▶ What you have to do:
Check every line of the data below for "tile". Copy each one that has it.

Stored data entries:
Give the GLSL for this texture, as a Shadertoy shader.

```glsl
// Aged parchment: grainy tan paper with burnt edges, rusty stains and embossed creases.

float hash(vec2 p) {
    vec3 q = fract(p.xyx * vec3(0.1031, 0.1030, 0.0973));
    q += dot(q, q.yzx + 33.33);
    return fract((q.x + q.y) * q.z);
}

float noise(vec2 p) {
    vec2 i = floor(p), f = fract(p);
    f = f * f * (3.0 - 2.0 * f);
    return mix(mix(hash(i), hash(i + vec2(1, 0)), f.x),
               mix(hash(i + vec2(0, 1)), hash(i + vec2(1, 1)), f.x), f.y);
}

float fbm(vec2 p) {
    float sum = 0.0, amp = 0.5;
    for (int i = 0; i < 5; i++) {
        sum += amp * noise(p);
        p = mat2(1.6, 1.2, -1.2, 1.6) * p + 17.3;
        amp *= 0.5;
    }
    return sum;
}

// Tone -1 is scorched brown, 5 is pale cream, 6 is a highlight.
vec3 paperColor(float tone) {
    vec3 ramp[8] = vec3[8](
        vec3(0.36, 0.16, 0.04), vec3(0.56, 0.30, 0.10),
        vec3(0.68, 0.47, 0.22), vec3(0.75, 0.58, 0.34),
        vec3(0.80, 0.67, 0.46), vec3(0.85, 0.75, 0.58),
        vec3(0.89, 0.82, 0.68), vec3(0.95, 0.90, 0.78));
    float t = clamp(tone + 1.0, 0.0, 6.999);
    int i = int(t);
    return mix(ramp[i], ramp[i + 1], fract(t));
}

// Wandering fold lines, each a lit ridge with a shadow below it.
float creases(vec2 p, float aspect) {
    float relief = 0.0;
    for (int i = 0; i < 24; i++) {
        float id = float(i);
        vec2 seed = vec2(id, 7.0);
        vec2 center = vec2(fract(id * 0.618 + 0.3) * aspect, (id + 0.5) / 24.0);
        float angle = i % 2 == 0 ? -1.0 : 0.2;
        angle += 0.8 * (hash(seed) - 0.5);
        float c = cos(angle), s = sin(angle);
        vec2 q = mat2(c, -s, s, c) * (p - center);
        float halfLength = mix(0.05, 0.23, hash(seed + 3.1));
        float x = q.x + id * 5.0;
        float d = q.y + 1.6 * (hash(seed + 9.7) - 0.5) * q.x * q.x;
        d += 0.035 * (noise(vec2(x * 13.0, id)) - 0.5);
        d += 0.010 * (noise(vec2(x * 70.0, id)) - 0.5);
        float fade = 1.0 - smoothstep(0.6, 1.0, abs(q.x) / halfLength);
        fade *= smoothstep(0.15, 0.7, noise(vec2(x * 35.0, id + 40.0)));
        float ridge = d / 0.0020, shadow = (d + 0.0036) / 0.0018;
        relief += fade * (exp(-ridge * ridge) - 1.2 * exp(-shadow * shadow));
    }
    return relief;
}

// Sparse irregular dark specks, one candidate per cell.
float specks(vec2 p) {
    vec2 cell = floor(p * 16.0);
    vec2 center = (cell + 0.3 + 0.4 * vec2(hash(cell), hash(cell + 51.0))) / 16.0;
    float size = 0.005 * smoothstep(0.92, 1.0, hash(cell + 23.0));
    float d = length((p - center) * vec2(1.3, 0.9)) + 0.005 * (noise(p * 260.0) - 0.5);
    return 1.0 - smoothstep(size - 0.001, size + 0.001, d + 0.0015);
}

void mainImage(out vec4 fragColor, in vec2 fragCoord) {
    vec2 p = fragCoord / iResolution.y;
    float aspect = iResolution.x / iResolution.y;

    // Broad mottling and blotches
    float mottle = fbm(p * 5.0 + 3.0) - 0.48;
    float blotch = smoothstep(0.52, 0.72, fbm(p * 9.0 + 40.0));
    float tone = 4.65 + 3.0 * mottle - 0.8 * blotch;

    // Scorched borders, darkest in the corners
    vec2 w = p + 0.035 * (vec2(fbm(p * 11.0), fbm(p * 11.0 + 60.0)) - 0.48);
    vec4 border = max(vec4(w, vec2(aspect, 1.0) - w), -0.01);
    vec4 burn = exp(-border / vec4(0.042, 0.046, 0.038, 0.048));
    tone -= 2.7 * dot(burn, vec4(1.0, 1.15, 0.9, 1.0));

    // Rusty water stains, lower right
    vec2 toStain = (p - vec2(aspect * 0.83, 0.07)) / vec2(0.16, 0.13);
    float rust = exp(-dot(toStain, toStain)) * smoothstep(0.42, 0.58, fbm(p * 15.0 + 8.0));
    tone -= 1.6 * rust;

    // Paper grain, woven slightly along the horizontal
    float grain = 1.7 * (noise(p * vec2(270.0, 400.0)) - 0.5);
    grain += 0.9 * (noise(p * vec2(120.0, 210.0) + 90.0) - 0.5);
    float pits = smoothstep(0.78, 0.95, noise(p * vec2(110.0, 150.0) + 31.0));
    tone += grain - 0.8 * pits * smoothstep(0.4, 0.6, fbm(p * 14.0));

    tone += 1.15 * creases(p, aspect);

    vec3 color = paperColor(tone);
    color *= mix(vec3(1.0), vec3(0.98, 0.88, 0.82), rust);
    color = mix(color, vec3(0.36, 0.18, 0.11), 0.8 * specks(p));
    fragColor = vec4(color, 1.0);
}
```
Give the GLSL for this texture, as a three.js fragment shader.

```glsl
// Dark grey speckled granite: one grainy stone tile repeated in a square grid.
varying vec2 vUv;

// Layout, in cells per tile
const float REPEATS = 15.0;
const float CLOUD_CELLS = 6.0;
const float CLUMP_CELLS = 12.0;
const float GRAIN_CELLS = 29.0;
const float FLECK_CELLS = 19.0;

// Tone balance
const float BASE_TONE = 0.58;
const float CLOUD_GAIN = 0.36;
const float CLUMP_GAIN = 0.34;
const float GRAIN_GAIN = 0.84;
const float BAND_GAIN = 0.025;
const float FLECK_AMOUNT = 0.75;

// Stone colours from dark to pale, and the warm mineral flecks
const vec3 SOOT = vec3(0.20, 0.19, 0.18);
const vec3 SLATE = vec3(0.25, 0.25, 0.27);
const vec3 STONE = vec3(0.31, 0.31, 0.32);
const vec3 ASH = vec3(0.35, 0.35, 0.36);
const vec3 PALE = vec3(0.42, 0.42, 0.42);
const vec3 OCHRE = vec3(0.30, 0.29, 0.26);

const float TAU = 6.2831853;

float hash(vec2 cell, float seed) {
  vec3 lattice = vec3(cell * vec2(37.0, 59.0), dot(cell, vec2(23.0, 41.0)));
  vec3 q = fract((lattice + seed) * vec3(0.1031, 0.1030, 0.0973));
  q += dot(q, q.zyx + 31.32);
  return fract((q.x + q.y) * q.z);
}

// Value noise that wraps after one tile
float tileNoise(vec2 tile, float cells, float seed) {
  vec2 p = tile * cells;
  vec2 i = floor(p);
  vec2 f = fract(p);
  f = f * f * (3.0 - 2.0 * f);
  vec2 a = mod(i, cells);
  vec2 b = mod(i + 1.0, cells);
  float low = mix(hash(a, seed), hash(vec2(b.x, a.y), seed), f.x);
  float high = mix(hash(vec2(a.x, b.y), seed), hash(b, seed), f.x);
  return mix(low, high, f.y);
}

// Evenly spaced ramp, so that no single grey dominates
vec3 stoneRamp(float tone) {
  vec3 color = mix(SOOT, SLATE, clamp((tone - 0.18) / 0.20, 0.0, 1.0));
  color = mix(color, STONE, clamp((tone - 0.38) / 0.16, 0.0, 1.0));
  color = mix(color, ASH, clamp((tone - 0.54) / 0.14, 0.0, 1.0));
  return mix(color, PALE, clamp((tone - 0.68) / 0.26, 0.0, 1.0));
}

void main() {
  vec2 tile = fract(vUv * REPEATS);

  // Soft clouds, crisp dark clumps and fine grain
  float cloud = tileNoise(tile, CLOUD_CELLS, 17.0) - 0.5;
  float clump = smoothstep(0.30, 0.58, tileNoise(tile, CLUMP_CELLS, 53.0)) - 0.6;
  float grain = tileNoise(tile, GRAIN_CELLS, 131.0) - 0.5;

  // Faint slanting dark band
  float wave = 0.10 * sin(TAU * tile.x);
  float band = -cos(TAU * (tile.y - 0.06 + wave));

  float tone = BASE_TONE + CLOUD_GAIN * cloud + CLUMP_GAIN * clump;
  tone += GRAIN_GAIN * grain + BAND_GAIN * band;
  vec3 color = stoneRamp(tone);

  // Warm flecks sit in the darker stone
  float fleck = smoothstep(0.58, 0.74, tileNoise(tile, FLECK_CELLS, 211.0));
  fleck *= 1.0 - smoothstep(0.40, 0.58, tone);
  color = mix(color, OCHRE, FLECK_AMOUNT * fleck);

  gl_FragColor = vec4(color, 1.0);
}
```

▶ Reply:
// Dark grey speckled granite: one grainy stone tile repeated in a square grid.
// Layout, in cells per tile
// Value noise that wraps after one tile
float tileNoise(vec2 tile, float cells, float seed) {
  vec2 p = tile * cells;
  vec2 tile = fract(vUv * REPEATS);
  float cloud = tileNoise(tile, CLOUD_CELLS, 17.0) - 0.5;
  float clump = smoothstep(0.30, 0.58, tileNoise(tile, CLUMP_CELLS, 53.0)) - 0.6;
  float grain = tileNoise(tile, GRAIN_CELLS, 131.0) - 0.5;
  float wave = 0.10 * sin(TAU * tile.x);
  float band = -cos(TAU * (tile.y - 0.06 + wave));
  float fleck = smoothstep(0.58, 0.74, tileNoise(tile, FLECK_CELLS, 211.0));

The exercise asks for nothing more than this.